The world is driven by technology, which has transformed how we communicate, behave and consume information. Research shows over 40% of full time workers are working remotely and that number is rapidly increasing over the next decade. Telecommuting is on a global scale raising the demand for more effective borderless communication and engagement.
Having remote employees and teams brings a unique challenge to leadership, whether you are an entrepreneur running a startup, or a senior leader of a well-established organization. The ability to maintain morale, productivity and innovation between locations and teams will continue to be a challenge for the foreseeable future.

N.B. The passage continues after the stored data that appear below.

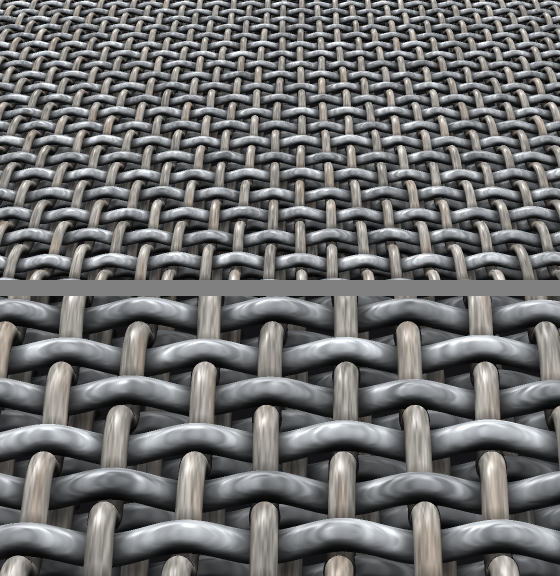
Top: the whole. Bottom: its middle third, enlarged.
A Shadertoy shader for this texture:

```glsl
const float PI = 3.14159265;
const float RADIUS = 0.172;
const vec3 LOWER_SHIFT = vec3(0.37, 0.78, 0.45);

float hash(vec2 p) {
    return fract(sin(dot(p, vec2(127.1, 311.7))) * 43758.5453);
}

float noise(vec2 p) {
    vec2 i = floor(p), f = fract(p);
    f = f * f * (3.0 - 2.0 * f);
    return mix(mix(hash(i), hash(i + vec2(1, 0)), f.x),
               mix(hash(i + vec2(0, 1)), hash(i + vec2(1, 1)), f.x), f.y);
}

// Distances to the wires running away (x) and across (y) in one plain weave
vec2 weave(vec3 p) {
    vec2 id = floor(p.xz + 0.5);
    vec2 offset = p.xz - id;
    offset += 0.05 * sin(id * 2.7 + p.zx * 0.6);
    // The wires running away carry most of the crimp
    float crimp = cos(PI * (p.z + id.x));
    float warpHeight = 0.235 * crimp * (1.2 - 0.2 * crimp * crimp);
    float weftHeight = -0.08 * cos(PI * (p.x + id.y));
    return vec2(length(vec2(offset.x, p.y - warpHeight)),
                length(vec2(offset.y, p.y - weftHeight))) - RADIUS;
}

// Second sheet lies below, shifted and slightly turned
vec3 lowerSheet(vec3 p) {
    p += LOWER_SHIFT;
    p.x += 0.012 * p.z;
    return p;
}

float scene(vec3 p) {
    vec2 upper = weave(p), lower = weave(lowerSheet(p));
    return min(min(upper.x, upper.y), min(lower.x, lower.y));
}

vec3 sceneNormal(vec3 p) {
    vec2 e = vec2(0.004, -0.004);
    return normalize(e.xyy * scene(p + e.xyy) + e.yyx * scene(p + e.yyx)
                   + e.yxy * scene(p + e.yxy) + e.xxx * scene(p + e.xxx));
}

vec3 shade(vec3 p, vec3 ray) {
    vec3 n = sceneNormal(p);
    vec2 upper = weave(p), lower = weave(lowerSheet(p));
    bool isLower = min(lower.x, lower.y) < min(upper.x, upper.y);
    vec3 q = isLower ? lowerSheet(p) : p;
    vec2 d = isLower ? lower : upper;
    bool isWarp = d.x < d.y;

    // Drawn steel: fine streaks along the wire, patchy wear, tone per wire
    vec2 along = isWarp ? q.xz : vec2(q.z - q.y, q.x);
    float wire = floor((isWarp ? q.x : q.z) + 0.5);
    float streak = 0.55 * noise(along * vec2(24.0, 3.0) + wire * 7.3)
                 + 0.45 * noise(along * vec2(52.0, 8.0) + wire * 5.7);
    float wear = noise(along * vec2(5.0, 1.3) + wire * 3.1 + 40.0);
    float tone = 0.63 + 0.58 * streak + 0.25 * (wear - 0.5)
               + 0.16 * (hash(vec2(wire, isWarp ? 1.0 : 5.0)) - 0.5);
    vec3 steel = isWarp ? mix(vec3(0.80, 0.78, 0.75), vec3(0.70, 0.65, 0.60), smoothstep(0.5, 0.9, wear))
                        : vec3(0.79, 0.81, 0.83);

    // Overhead sky light with a glint broken up by the streaks
    float sky = smoothstep(-0.5, 0.95, n.y);
    vec3 rough = normalize(n + 0.5 * (streak - 0.5) * vec3(isWarp ? 1.0 : 0.0, 0.3, isWarp ? 0.0 : 1.0));
    float gloss = pow(max(dot(reflect(ray, rough), normalize(vec3(-0.15, 0.8, 0.6))), 0.0), 12.0);
    float open = clamp(scene(p + n * 0.22) / 0.22, 0.0, 1.0);
    float depth = isLower ? 0.52 : mix(0.55, 1.0, smoothstep(-0.4, 0.05, p.y));
    float light = (0.1 + 0.85 * sky) * mix(0.4, 1.0, open);
    return (steel * tone * light + 0.3 * gloss * open * (0.4 + streak)) * depth;
}

vec3 render(vec2 uv) {
    // Horizon sits one canvas height above the top edge
    vec3 eye = vec3(0.0, 17.15, -0.12);
    vec3 ray = normalize(vec3(uv.x - 1.075, uv.y - 2.0, 2.385));
    float t = (eye.y - 0.45) / -ray.y;
    for (int i = 0; i < 64; i++) {
        vec3 p = eye + ray * t;
        float d = scene(p);
        if (d < 0.004) return shade(p, ray);
        if (p.y < -1.3) break;
        t += d * 0.74;
    }
    return vec3(0.08, 0.08, 0.09);
}

void mainImage(out vec4 fragColor, in vec2 fragCoord) {
    vec3 color = vec3(0.0);
    // Four samples smooth the edges
    for (int i = 0; i < 4; i++) {
        vec2 jitter = vec2(i % 2, i / 2) * 0.5 - 0.25;
        color += render((fragCoord + jitter) / iResolution.y);
    }
    fragColor = vec4(clamp(color * 0.25, 0.0, 1.0), 1.0);
}
```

Here are 6 Approaches to Lead Remotely:
1. Use Collaborative Technology
Implementing more visual correspondence is key. FaceTime, Zoom, Skype, and Google Hangouts are great tools that allow us to interact in the most natural way, which includes non-verbal communication. Video allows you to gauge someone’s mood or see whether something might be wrong. Paying heed to non verbal cues can foster a more proactive resolution to problems and increase the ability to build a rapport.
Don’t forget to integrate individual web applications to a unified platform like DropBox, Google Drive, or Slack and make sure your calendar is visible so you can easily make appointments and build a community connection.

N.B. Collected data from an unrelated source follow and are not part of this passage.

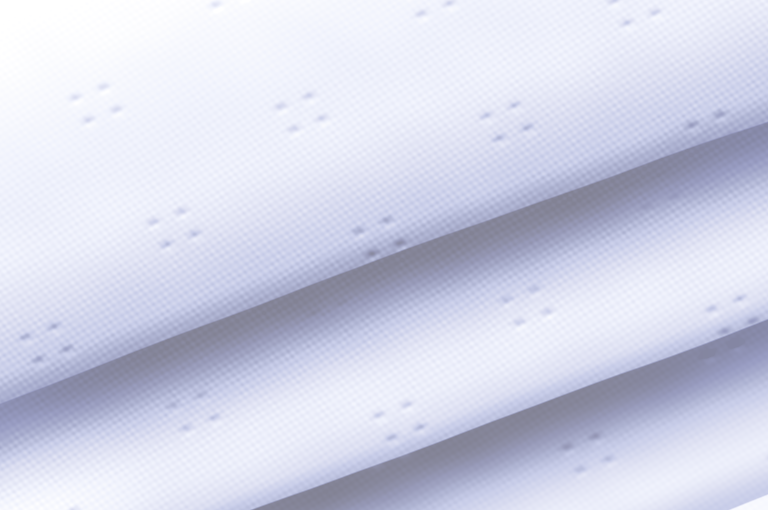
A WebGL 2 fragment shader for this texture:

```glsl
#version 300 es
precision highp float;
// Folded sheets of embossed white tissue paper with soft violet shadows.

#define SLOPE 0.368        // rise of the folds
#define WEAVE_PERIOD 0.0195 // width of one woven dimple
#define WEAVE_DEPTH 0.075
#define WEAVE_TILT 0.16
#define DOT_RADIUS 0.0095
#define DOT_DEPTH 0.34
#define GRAIN 0.035
#define EDGE_BLUR 0.0025

uniform vec2 u_resolution;
out vec4 fragColor;

const float TAU = 6.2831853;

vec2 hashGradient(vec2 cell) {
    vec3 h = fract(vec3(cell.xyx) * vec3(0.1031, 0.103, 0.0973));
    h += dot(h, h.yzx + 33.33);
    return fract((h.xx + h.yz) * h.zy) * 2.0 - 1.0;
}

float gradientNoise(vec2 p) {
    vec2 i = floor(p), f = fract(p);
    vec2 w = f * f * f * (f * (f * 6.0 - 15.0) + 10.0);
    vec2 e = vec2(0.0, 1.0);
    float low = mix(dot(hashGradient(i), f), dot(hashGradient(i + e.yx), f - e.yx), w.x);
    float high = mix(dot(hashGradient(i + e), f - e), dot(hashGradient(i + 1.0), f - 1.0), w.x);
    return mix(low, high, w.y);
}

// Tone 0 is the deepest shadow, 1 lit paper, 1.2 pure white.
vec3 paperColor(float tone) {
    float t = tone * 5.0;
    vec3 c = mix(vec3(0.51, 0.51, 0.58), vec3(0.59, 0.60, 0.72), clamp(t, 0.0, 1.0));
    c = mix(c, vec3(0.68, 0.70, 0.82), clamp(t - 1.0, 0.0, 1.0));
    c = mix(c, vec3(0.78, 0.80, 0.91), clamp(t - 2.0, 0.0, 1.0));
    c = mix(c, vec3(0.87, 0.88, 0.95), clamp(t - 3.0, 0.0, 1.0));
    c = mix(c, vec3(0.94, 0.95, 0.99), clamp(t - 4.0, 0.0, 1.0));
    return mix(c, vec3(1.0), clamp(t - 5.0, 0.0, 1.0));
}

// Four pressed dots per lattice cell; dark hollow with a lit lower rim.
float embossing(vec2 p, vec2 origin) {
    mat2 lattice = mat2(0.403, -0.018, -0.250, -0.226);
    vec2 local = p - origin;
    local -= lattice * round(inverse(lattice) * local);
    float relief = 0.0;
    for (int i = 0; i < 4; i++) {
        float angle = TAU * float(i) / 4.0 - 0.35;
        vec2 center = 0.043 * vec2(cos(angle), 0.8 * sin(angle));
        vec2 q = (local - center) / (DOT_RADIUS * vec2(1.25, 0.8));
        q.y -= 0.3 * q.x;
        float hollow = exp(-dot(q, q));
        float rim = exp(-dot(q + vec2(-0.3, 1.2), q + vec2(-0.3, 1.2)));
        relief += 0.45 * rim - hollow;
    }
    return relief * DOT_DEPTH;
}

// Light returning with distance below the fold that casts the shadow.
float shadowTone(float below) {
    return 0.02 + 0.42 * smoothstep(0.015, 0.14, below)
                + 0.52 * smoothstep(0.07, 0.25, below);
}

float cover(float distanceAbove) {
    float blur = max(EDGE_BLUR, 1.0 / u_resolution.y);
    return smoothstep(-blur, blur, distanceAbove);
}

void main() {
    vec2 p = gl_FragCoord.xy / u_resolution.y;
    float wobble = 0.004 * gradientNoise(vec2(p.x * 6.0, 2.5));

    // Heights above the three fold edges
    float upper = p.y - (0.209 + SLOPE * p.x + 0.008 * sin(p.x * 2.09)) - wobble;
    float middle = p.y - (-0.182 + SLOPE * p.x) + wobble;
    float lower = p.y - (-0.572 + 0.4 * p.x);

    // Broad light on each sheet
    float topTone = 0.35 + 0.27 * smoothstep(0.0, 0.065, upper)
                  + 0.36 * smoothstep(0.03, 0.30, upper)
                  + 0.24 * smoothstep(0.35, 0.78, upper);
    float midTone = shadowTone(-upper) - 0.24 * (1.0 - smoothstep(0.0, 0.12, middle))
                  - 0.20 * (1.0 - smoothstep(0.0, 0.05, middle))
                  + 0.2 * (1.0 - smoothstep(0.0, 0.35, length(p)));
    float lowTone = shadowTone(-middle) - 0.35 * (1.0 - smoothstep(0.0, 0.10, lower));

    // Pressed dots
    topTone += embossing(p, vec2(0.188, 0.797));
    midTone += embossing(p, vec2(1.033, 0.400)) * smoothstep(0.0, 0.25, -upper);
    lowTone += embossing(p, vec2(1.153, 0.111)) * 0.7;

    // Stack the sheets from back to front
    float tone = mix(1.1, lowTone, cover(lower));
    tone = mix(tone, midTone, cover(middle));
    tone = mix(tone, topTone, cover(upper));

    // Woven dimples, gently bent and softer away from the sharp centre
    float c = cos(WEAVE_TILT), s = sin(WEAVE_TILT);
    vec2 bend = 0.006 * vec2(gradientNoise(p * 5.0), gradientNoise(p * 5.0 + 17.0));
    vec2 weave = mat2(c, s, -s, c) * (p + bend) * TAU / WEAVE_PERIOD;
    float dimples = cos(weave.x) * cos(weave.y * 1.2);
    float focus = 0.25 + 0.75 * exp(-6.0 * upper * upper);
    focus *= 0.45 + 0.55 * smoothstep(0.1, 0.5, tone);
    tone += dimples * WEAVE_DEPTH * focus * (1.0 + gradientNoise(p * 45.0));

    // Fibre grain and slow unevenness
    tone += GRAIN * (gradientNoise(p * 130.0) * focus + gradientNoise(p * vec2(7.0, 11.0)));

    // Shadows turn bluer toward the sides
    vec3 color = paperColor(tone);
    float side = smoothstep(0.35, 0.8, abs(p.x - 0.75));
    color += vec3(0.01, 0.02, 0.07) * side * (1.0 - smoothstep(0.0, 0.5, tone));
    fragColor = vec4(color, 1.0);
}
```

2. Check in Regularly
Master the art of speaking about goals, but also take the time to share what is happening in the here and now so that your employees have a holistic view. Create predictability on when certain launches will occur by establishing specific dates and times. Given that your employees are offsite, it’s important to truly understand their motivations and interests outside work to build team morale. Of course there will be times where it is clear the chat needs to be about getting things done and executing, but that should not be your only focus. Talking only about business won’t provide an engaged, enthusiastic work environment.

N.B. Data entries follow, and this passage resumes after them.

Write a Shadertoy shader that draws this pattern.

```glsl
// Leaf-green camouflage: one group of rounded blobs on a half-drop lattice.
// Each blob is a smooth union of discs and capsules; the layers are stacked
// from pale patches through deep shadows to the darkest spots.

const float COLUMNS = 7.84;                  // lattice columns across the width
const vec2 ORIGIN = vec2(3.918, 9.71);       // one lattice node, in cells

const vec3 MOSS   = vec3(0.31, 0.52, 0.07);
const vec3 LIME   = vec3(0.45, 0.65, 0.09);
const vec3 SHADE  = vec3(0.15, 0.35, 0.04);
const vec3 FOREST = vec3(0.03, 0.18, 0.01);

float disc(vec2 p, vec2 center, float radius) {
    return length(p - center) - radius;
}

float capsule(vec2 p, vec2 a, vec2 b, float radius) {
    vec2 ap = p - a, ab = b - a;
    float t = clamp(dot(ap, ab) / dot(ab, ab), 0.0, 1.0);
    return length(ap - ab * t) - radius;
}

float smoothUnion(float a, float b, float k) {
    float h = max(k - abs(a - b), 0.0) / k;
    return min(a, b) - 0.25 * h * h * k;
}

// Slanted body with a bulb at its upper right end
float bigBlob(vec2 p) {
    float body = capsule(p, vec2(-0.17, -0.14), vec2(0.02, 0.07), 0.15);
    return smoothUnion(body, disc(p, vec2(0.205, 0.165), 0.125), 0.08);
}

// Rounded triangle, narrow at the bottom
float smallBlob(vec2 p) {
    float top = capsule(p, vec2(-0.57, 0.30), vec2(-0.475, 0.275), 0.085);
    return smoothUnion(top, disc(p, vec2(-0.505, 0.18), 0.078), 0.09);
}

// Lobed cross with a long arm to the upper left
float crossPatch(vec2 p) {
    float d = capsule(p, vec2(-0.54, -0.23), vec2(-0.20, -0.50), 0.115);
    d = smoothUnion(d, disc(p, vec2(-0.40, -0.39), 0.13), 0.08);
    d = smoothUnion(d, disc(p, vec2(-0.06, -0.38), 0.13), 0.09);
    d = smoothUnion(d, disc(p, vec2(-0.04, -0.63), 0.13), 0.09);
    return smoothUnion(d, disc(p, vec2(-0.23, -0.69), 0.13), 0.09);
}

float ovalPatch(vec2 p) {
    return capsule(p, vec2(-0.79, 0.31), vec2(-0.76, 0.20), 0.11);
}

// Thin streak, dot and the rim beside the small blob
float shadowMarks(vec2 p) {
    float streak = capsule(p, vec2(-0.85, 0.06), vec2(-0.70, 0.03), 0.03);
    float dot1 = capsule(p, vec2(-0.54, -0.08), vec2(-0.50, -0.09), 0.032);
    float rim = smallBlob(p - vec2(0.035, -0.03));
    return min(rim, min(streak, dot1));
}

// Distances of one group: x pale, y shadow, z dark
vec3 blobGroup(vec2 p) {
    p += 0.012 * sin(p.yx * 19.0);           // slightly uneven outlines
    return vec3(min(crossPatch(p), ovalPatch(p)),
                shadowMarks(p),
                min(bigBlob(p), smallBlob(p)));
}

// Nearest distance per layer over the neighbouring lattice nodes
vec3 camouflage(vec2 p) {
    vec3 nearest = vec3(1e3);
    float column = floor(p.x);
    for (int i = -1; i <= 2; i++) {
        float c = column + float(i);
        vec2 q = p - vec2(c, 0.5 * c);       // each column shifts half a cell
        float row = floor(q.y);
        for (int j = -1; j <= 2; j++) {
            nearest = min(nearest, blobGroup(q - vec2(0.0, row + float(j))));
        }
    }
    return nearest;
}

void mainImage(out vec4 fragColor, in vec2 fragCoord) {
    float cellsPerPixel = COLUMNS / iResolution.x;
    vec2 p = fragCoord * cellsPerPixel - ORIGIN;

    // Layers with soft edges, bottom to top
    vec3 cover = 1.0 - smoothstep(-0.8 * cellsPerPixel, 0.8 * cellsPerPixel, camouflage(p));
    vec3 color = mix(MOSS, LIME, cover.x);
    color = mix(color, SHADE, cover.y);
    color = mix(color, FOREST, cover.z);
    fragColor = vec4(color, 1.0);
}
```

3. Create a Game plan for Meetings
Your meetings should be an opportunity for your employees to be influential and collaborative. Whether they are recurring or one-off meetings, it’s essential to involve all of your remote workers. Sharing updates on business development allows employees to visualize the bigger picture. Everyone wants to be part of something big and get paid for it.
Lead the meetings by reversing the roles. Encourage ownership of action; it solicits contributions and innovation. Ask your team members for their assessment on what has been done, whether they believe it’s going well, the roadblocks they have encountered and most importantly what help do they need from you. Let them drive the conversation but ask questions that will prompt them to explore possibilities and pitfalls. Talk less, listen more.
4. Balance Time Zones
Having remote employees across multiple time zones and maintaining inclusive meetings is challenging. There will always be an outlier for whom the timing is not ideal. Promoting team cohesiveness and active participation requires adjusting the schedule to be balanced where the majority of remote employees can attend without overlooking those that can’t. Accommodating to time zones on a rotational basis alleviates the concern of “one-sidedness”.
5. Career Paths Matter
Don’t forget the career aspirations of your remote employees as they can easily fall into an “out of sight, out of mind” funk. Remote employees have the same aspirations and career desires as those who are in the office. Assess who these professionals are and map out their goals so that they feel part of the whole.
Schedule one-on-one meetings with an established date and time; block out more time as needed. You no longer have the luxury of impromptu conversations in the office which helps build rapport, so your discussions need to be longer and touch several different topics. Most importantly, try not to cancel the meeting. Remote employees already feel distant from the group and cancelling long standing appointments is never good. Setting aside blocks of time on your calendar specifically allocated for your remote employees will help to keep you disciplined.
6. Set Expectations
Define clear lines of accountability, including what is expected on a daily, weekly, and monthly basis. How will you measure success? Be deliberate on how ongoing interactions will occur. Agree on time boundaries like responding to emails, phone calls, and working in the evenings or weekends. Less time with each other requires greater clarity to stay focused on the goals vs the accomplishments.
All these tactics contribute to a healthy, progressive work environment for those who work remotely and those in office. The idea is to be as cohesive and collaborative as possible so that your team easily work towards a common goal.